  1. I went through a year’s preparation for First Holy Communion. Started of at age 7 (1st Grade class) and received at age 8 (2nd Grade class). Rote learning prayers in Latin, Q & A and class activities. Lenten promises were not of the giving up sweets or telly sort. We did not have those in my boarding school. It was more of keeping kind thoughts for and helping others. 40 days of fish as well. We disliked fish and were taught to "offer it up". The nuns in my school also devoted a considerable amount of lesson on the Sacrament of Confession. One thing I wished the fly-on-the-wall could have shown more of that aspect of the children’s preparation for First Holy Communion. The obligatory character for reception of the Eucharist cannot be stressed enough as whilst Catholics of all ages come up for Holy Communion at Mass, it is not the same with the queue for Confession.

    I still rate the show a 10 because even under time constraints, it showed admirable pastoral, school and family collaboration. I actually managed to pick up pointers on catechetical methods being that I am currently pursuing an MCC out of love for my grandchildren who have a strong desire to be taught well about their Catholic faith.

    God bless.

    P.S. My daughter and her family are well, Thank you. Recent complaint raised was about diesel costs at Pembrokeshire.

  2. Richard,
    Maybe I am wrong-but, did I hear the Teachers/Catechists referring to the Precious Blood as wine? If so this appalling catechesis! However, my hearing might be gone as well as my brain also!

    God Bless,


  3. I thought it was quite shocking and was more like brain washing and surely you can take the children to the stations of the cross and use traditional meditations rather than saying to a six year old imagine the nails going in that was never done in my very traditional catholic childhood it was left to your own imagination to see it this reflects the modern obession in re lessons to over explain everything and it fails did you see the girl snatch the host from the priest clearly the creepy instruction from the lay catechists didn't make any impression and that was the strange part listening to the childrens prayer showed that

  4. Although I found myself wincing at one or two points I could not help but warm to all of the individuals, both children and adults, appearing in the programme. It did, however, partly illustrate one of the most questionable things that has appeared to have happened in respect of sacramental preparation throughout England and Wales in recent years. I refer to the involvement of parish catechists as distinct from professional teachers. It seems to me to rather beg the question of why have Catholic schools/teachers and not use them?

  5. Thank you all. Anonymous, believe me, children are not traumatised by issues relating to the crucifixion, provided they are related properly.

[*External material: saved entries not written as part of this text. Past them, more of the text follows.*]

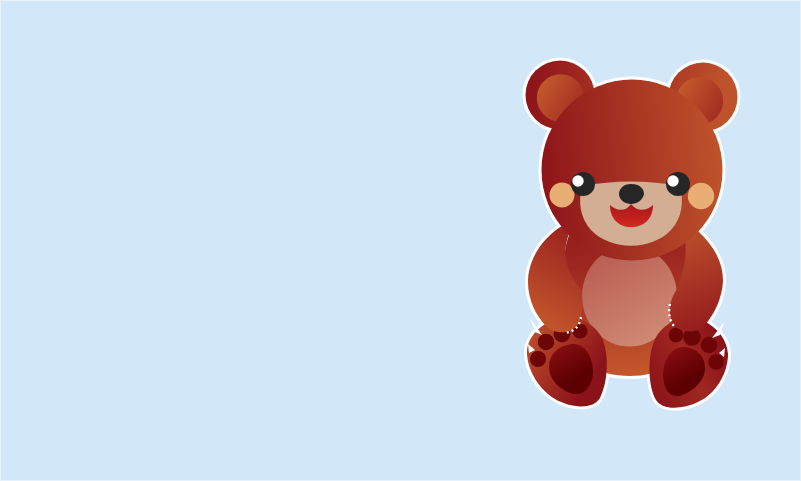
<!DOCTYPE html>
<html lang="en">
<head>
<meta charset="utf-8">
<title>Teddy bear card</title>
<style>
:root{--sky:#d2e8f9;--edge:#e6f2fc;--white:#fff;--muzzle:#d4ae93;--cheek:#e8ae73;--ink:#262626;--deep:#8e151a;--rust:#be532b;--toe:#6d0507}
html,body{margin:0;padding:0;overflow:hidden;background:var(--sky)}
.card{display:block;width:801px;height:481px}
.sky{fill:var(--sky);stroke:var(--edge)}
.outline{fill:var(--white);stroke:var(--white);stroke-width:6;stroke-linejoin:round}
.claws,.glint{fill:var(--white)}
.toes{fill:var(--toe)}
.muzzle{fill:var(--muzzle)}
.cheeks{fill:var(--cheek)}
.ink{fill:var(--ink)}
.stitches{fill:none;stroke:var(--white);stroke-width:2.4;stroke-dasharray:2 3.2}
.dark{stop-color:var(--deep)}
.light{stop-color:var(--rust)}
</style>
</head>
<body>
<svg class="card" viewBox="0 0 801 481" role="img" aria-label="Smiling brown teddy bear sitting on a pale blue background">
<defs>
<linearGradient id="fur" x1="0" y1="0.5" x2="1" y2="0.4"><stop class="dark" offset="0"/><stop class="light" offset="1"/></linearGradient>
<linearGradient id="ear-left-fur"><stop class="dark" offset="0.1"/><stop offset="1" stop-color="#a52e22"/></linearGradient>
<linearGradient id="ear-right-fur" x1="0" y1="0" x2="1" y2="0.3"><stop offset="0" stop-color="#a93723"/><stop class="light" offset="0.8"/></linearGradient>
<linearGradient id="ear-inner" x1="0" y1="0.2" x2="1" y2="0.8"><stop offset="0" stop-color="#c55c2d"/><stop offset="1" stop-color="#9f2a21"/></linearGradient>
<linearGradient id="body-fur" x1="0.4" y1="0" x2="0.5" y2="1"><stop offset="0.1" stop-color="#97201e"/><stop offset="0.5" stop-color="#a93524"/><stop offset="1" stop-color="#c4582b"/></linearGradient>
<linearGradient id="arm-left-fur" x1="0.7" y1="0" x2="0.4" y2="1"><stop offset="0" stop-color="#9a221f"/><stop offset="1" stop-color="#c3572c"/></linearGradient>
<linearGradient id="arm-right-fur" x1="0.5" y1="0" x2="0.7" y2="1"><stop offset="0" stop-color="#b94d2a"/><stop offset="1" stop-color="#941b1d"/></linearGradient>
<linearGradient id="belly-fur" x1="0.2" y1="0" x2="0.8" y2="1"><stop offset="0" stop-color="#b85b51"/><stop offset="1" stop-color="#d18d76"/></linearGradient>
<linearGradient id="foot-left-fur" x1="0.1" y1="0.2" x2="0.8" y2="0.7"><stop offset="0" stop-color="#b84a2a"/><stop offset="1" stop-color="#8c1219"/></linearGradient>
<linearGradient id="foot-right-fur" x1="0.9" y1="0.3" x2="0.1" y2="0.7"><stop offset="0" stop-color="#8c1419"/><stop offset="0.5" stop-color="#a02821"/><stop offset="1" stop-color="#8f161b"/></linearGradient>
<linearGradient id="pad" x1="0.2" y1="0" x2="0.7" y2="1"><stop offset="0" stop-color="#8a0e11"/><stop offset="0.7" stop-color="#5c0001"/></linearGradient>
<linearGradient id="tongue" x1="0" y1="0" x2="0" y2="1"><stop offset="0" stop-color="#a8171c"/><stop offset="1" stop-color="#d3271f"/></linearGradient>
<circle id="ear-left" cx="560" cy="95" r="34.5"/>
<circle id="ear-right" cx="703" cy="97" r="34.5"/>
<ellipse id="head" cx="632" cy="170" rx="90.5" ry="90.5"/>
<path id="body" d="M574 225C562 246 562 266 572 288C570 318 574 345 590 365C606 379 650 380 668 366C684 348 690 318 688 270Q692 245 684 225Z"/>
<path id="arm-left" d="M562 226C542 238 528 260 528 282C528 300 536 316 547 327C556 335 572 334 578 324C584 314 582 302 582 291C567 273 561 254 569 234Z"/>
<path id="arm-right" d="M698 231C714 246 723 262 723 281C722 299 714 315 704 326C697 334 680 333 674 325C668 316 668 302 677 289C684 272 687 255 685 240Z"/>
<path id="foot-left" d="M527 354C526 338 541 322 560 318C579 315 596 324 603 340C609 357 608 381 600 398C593 410 570 408 555 399C540 390 528 372 527 354Z"/>
<path id="foot-right" d="M728 354C727 338 715 325 699 319C681 315 663 323 655 339C647 357 648 386 656 400C663 411 683 409 698 402C716 394 728 373 728 354Z"/>
</defs>

<rect class="sky" x="0.5" y="0.5" width="800" height="480"/>

<g class="outline">
<use href="#ear-left"/><use href="#ear-right"/><use href="#head"/><use href="#body"/>
<use href="#arm-left"/><use href="#arm-right"/><use href="#foot-left"/><use href="#foot-right"/>
</g>

<g id="torso">
<use href="#body" fill="url(#body-fur)"/>
<ellipse cx="629.5" cy="296" rx="47.5" ry="50.5" fill="url(#belly-fur)"/>
</g>

<g id="feet">
<use href="#foot-left" fill="url(#foot-left-fur)"/>
<use href="#foot-right" fill="url(#foot-right-fur)"/>
<path fill="url(#pad)" d="M549 367C549 353 561 344 574 344C587 345 593 359 593 373C592 386 585 395 574 394C560 391 549 379 549 367Z"/>
<path fill="url(#pad)" d="M705 368C705 355 695 347 683 347C670 348 663 361 663 376C664 389 669 397 679 396C693 392 705 381 705 368Z"/>
<g class="toes">
<circle cx="538" cy="359" r="8"/><circle cx="546" cy="342" r="8.3"/><circle cx="562" cy="334" r="8.4"/><circle cx="580" cy="331" r="7.6"/>
<circle cx="676" cy="335" r="7.4"/><circle cx="692" cy="337" r="8.8"/><circle cx="709" cy="345" r="8.3"/><circle cx="716" cy="362" r="7.8"/>
</g>
</g>

<g id="arms">
<use href="#arm-left" fill="url(#arm-left-fur)"/>
<use href="#arm-right" fill="url(#arm-right-fur)"/>
<path class="stitches" d="M581 317Q579 331 565 333"/>
<path class="stitches" d="M670 304Q667 317 674 326"/>
</g>

<g class="claws">
<path d="M530 318L542 335L535 332Z"/><path d="M528 344L535 350L529 353Z"/>
<path d="M724 322L712 338L720 335Z"/><path d="M725 348L719 353L724 357Z"/>
</g>

<g id="ears">
<use href="#ear-left" fill="url(#ear-left-fur)"/>
<use href="#ear-right" fill="url(#ear-right-fur)"/>
<circle cx="560.5" cy="98" r="23.7" fill="url(#ear-inner)"/>
<circle cx="699.5" cy="101" r="23.7" fill="url(#ear-inner)"/>
</g>

<g id="face">
<use href="#head" fill="url(#fur)"/>
<path class="muzzle" d="M582 186Q631 177 680 186C684 202 682 218 671 230C651 251 611 251 591 230C580 218 578 202 582 186Z"/>
<g class="cheeks"><circle cx="562" cy="195" r="12.5"/><circle cx="701" cy="196" r="13.2"/></g>
<g class="ink">
<circle cx="583" cy="184" r="12"/><circle cx="678" cy="184" r="12"/>
<path d="M631 184C640 184 644 189 644 194C643 200 637 204 631 204C625 204 619 200 619 194C619 189 623 184 631 184Z"/>
</g>
<g class="glint"><circle cx="578" cy="181" r="5.7"/><circle cx="673" cy="181" r="5.7"/></g>
<path fill="url(#tongue)" d="M610 205C616 211 626 212 631 204C637 212 647 211 653 205C653 219 644 227 631 227C619 227 610 219 610 205Z"/>
</g>
</svg>
</body>
</html>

    Patricius, you have a good point. What I found absent from the situation was the input of a good nun. They used to provide a "bridge" between laity and priests and were a figure of authority for children.
    Catechists may be schooled in the faith (if a rather liberal form of it) but, for the most part they have had no teacher training and that is a flaw in the system.

    1. I agree absolutely. I remember my own preparation for First Communion (1962). Most was done by our class teacher- I can vaguely recall a diagram of the Mass as two sets of steps, going up and coming down), special folders in which we wrote and drew and also a slide show preparing us for first Confession showing the effect of venial sins on a heart-shaped soul! We then had a couple of sessions with a lovely nun (NOT the dragon-like Headmistress)who gave us a taste of unconsecrated altar breads.
      Parish catechists vary. I have not met any I would describe as "liberal"- just not terribly well educated in the faith. Sometimes, however, they are retired teachers of the old school and therefore possibly the best. All I saw and heard in the programme was orthodox- although someone slipped up on showing the children the correct manner of receiving in the hand. (Hopefully, though, in a few years time we may all return to the traditional manner.)

  6. Anonymous - I might take you a little more seriously if you could spell. But, maybe not!

  7. Sorry, not the Anonymous published above, the one that I deleted. A good reason not to be anonymous.